NIGHT SHIT. GLIORI. ****
PASHMINA. CHANARI. ***
PERFIDIA. ELLROY. ****
PRESENT. STEIN. ***1/2
PROVIDENCE ACT TWO. MOORE. ****1/2
REPUBLIC OF SPIN. GREENBERG. ****
SERENITY. NO POWER IN THE ‘VERSE. ***
SHERLOCK: A STUDY IN PINK. MOFFAT ETAL. ****
SKELETON KEY. HOROWITZ, ETAL. ***1/2
STEVEN UNIVERSE. ANTI-GRAVITY.***
THE STUFF OF LIFE. SCHULTZ & CANNOn. ****
SUNNY’S NIGHTS. SULTAN. ****
SUPERMAN 4. BLACK DAWN. ***
TRUMP…. OLBERMANN. ***1/2
THE UNQUOTABLE TRUMP. SIKORYAK. ****
WONDER WOMAN 4. GODWATCH. ***1/2
X-MEN BLUE 1. STRANGEST. ***
12* CONTROVERSIES IN POPULAR CULTURE
I LOVE LUCY
As an infant, I cringed at the very sight of the hag Lucy, for I feared that Ricky was beating her.
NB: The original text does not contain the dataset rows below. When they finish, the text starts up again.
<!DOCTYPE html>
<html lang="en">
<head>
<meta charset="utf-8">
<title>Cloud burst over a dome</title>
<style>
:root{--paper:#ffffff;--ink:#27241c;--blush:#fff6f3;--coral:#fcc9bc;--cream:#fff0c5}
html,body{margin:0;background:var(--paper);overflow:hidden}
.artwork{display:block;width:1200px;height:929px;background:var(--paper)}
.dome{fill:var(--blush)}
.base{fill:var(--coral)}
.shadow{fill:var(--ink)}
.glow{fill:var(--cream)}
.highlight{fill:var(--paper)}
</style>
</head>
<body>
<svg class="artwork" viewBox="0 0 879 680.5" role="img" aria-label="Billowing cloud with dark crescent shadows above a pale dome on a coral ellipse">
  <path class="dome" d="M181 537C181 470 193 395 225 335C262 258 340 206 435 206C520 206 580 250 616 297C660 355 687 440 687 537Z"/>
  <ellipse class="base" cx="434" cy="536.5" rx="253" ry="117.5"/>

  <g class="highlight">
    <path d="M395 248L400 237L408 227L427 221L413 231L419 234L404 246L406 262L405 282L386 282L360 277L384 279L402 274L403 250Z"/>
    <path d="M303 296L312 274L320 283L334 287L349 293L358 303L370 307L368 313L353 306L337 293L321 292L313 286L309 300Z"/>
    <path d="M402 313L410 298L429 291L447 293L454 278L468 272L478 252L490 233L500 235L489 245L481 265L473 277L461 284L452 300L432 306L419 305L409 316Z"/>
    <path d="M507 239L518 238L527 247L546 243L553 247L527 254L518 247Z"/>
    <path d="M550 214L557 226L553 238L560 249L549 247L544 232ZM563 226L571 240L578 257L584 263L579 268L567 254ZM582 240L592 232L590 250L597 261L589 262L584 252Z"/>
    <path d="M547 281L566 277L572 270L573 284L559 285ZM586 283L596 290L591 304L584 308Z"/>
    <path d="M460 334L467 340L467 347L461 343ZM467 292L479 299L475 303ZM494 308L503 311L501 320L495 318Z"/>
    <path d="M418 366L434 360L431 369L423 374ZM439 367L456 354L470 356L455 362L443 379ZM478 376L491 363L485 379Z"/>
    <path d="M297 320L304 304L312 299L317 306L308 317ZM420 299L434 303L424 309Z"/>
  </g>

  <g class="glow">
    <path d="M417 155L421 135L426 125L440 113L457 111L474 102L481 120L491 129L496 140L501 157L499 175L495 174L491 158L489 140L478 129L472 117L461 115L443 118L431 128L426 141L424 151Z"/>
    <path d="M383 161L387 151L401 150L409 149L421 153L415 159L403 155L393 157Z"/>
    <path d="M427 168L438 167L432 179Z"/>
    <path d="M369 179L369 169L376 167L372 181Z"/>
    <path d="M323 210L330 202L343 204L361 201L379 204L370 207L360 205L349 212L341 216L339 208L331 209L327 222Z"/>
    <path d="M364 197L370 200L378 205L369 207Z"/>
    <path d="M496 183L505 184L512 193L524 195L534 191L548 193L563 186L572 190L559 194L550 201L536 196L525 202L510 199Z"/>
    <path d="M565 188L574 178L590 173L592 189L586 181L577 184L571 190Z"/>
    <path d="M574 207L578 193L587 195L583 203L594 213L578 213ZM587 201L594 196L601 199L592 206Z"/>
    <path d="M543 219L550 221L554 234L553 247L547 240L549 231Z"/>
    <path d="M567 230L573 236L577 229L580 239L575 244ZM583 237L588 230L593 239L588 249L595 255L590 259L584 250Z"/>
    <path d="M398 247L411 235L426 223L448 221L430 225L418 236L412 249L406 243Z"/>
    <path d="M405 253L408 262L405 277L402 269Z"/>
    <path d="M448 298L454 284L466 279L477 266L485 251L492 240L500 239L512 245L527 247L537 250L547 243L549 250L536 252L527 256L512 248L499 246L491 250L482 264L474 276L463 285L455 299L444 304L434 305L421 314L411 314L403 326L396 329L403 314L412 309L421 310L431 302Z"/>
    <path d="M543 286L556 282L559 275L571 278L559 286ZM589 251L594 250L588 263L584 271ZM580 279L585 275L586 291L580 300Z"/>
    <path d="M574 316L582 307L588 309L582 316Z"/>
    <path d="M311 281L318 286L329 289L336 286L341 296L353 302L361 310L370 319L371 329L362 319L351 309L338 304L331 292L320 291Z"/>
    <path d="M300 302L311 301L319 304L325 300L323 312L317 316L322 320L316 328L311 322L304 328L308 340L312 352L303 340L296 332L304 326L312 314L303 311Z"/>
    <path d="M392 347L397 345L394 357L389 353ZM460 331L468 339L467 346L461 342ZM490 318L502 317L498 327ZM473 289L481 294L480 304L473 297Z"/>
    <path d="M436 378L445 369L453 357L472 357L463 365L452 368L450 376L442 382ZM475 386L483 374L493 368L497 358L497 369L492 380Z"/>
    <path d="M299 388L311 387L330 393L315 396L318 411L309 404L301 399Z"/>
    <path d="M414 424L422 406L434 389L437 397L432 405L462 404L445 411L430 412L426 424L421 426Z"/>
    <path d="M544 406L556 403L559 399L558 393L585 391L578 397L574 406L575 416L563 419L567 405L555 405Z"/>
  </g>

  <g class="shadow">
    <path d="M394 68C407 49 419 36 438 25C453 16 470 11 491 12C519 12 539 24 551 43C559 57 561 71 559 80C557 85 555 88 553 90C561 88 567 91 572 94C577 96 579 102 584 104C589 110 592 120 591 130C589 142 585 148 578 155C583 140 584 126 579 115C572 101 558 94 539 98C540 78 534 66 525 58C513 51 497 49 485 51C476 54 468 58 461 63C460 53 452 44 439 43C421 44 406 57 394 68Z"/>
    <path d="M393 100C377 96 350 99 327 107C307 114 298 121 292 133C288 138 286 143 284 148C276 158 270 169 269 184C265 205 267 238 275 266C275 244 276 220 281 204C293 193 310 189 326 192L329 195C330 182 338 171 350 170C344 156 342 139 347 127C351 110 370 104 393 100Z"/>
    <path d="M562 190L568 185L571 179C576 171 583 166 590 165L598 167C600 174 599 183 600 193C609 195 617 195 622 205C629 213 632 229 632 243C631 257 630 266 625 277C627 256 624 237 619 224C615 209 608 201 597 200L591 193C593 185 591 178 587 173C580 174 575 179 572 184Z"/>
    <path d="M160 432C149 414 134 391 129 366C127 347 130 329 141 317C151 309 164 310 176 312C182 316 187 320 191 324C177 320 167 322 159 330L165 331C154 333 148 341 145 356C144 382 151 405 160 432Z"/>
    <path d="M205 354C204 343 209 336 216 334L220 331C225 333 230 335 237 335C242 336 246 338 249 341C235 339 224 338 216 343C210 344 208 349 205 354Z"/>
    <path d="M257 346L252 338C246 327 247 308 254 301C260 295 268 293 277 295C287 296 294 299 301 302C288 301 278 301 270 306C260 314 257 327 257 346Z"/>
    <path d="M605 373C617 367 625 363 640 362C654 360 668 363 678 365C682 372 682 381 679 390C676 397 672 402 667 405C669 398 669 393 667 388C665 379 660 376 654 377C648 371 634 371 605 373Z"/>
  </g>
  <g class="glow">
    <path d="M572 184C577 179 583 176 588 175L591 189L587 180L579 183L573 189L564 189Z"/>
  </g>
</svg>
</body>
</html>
And that her croaking ejaculations of dismay were cries of genuine pain.
On Christmas Day I saw that stupid colorized Lucy show. Quote: “Ricky can’t hit me if I have sunburn!”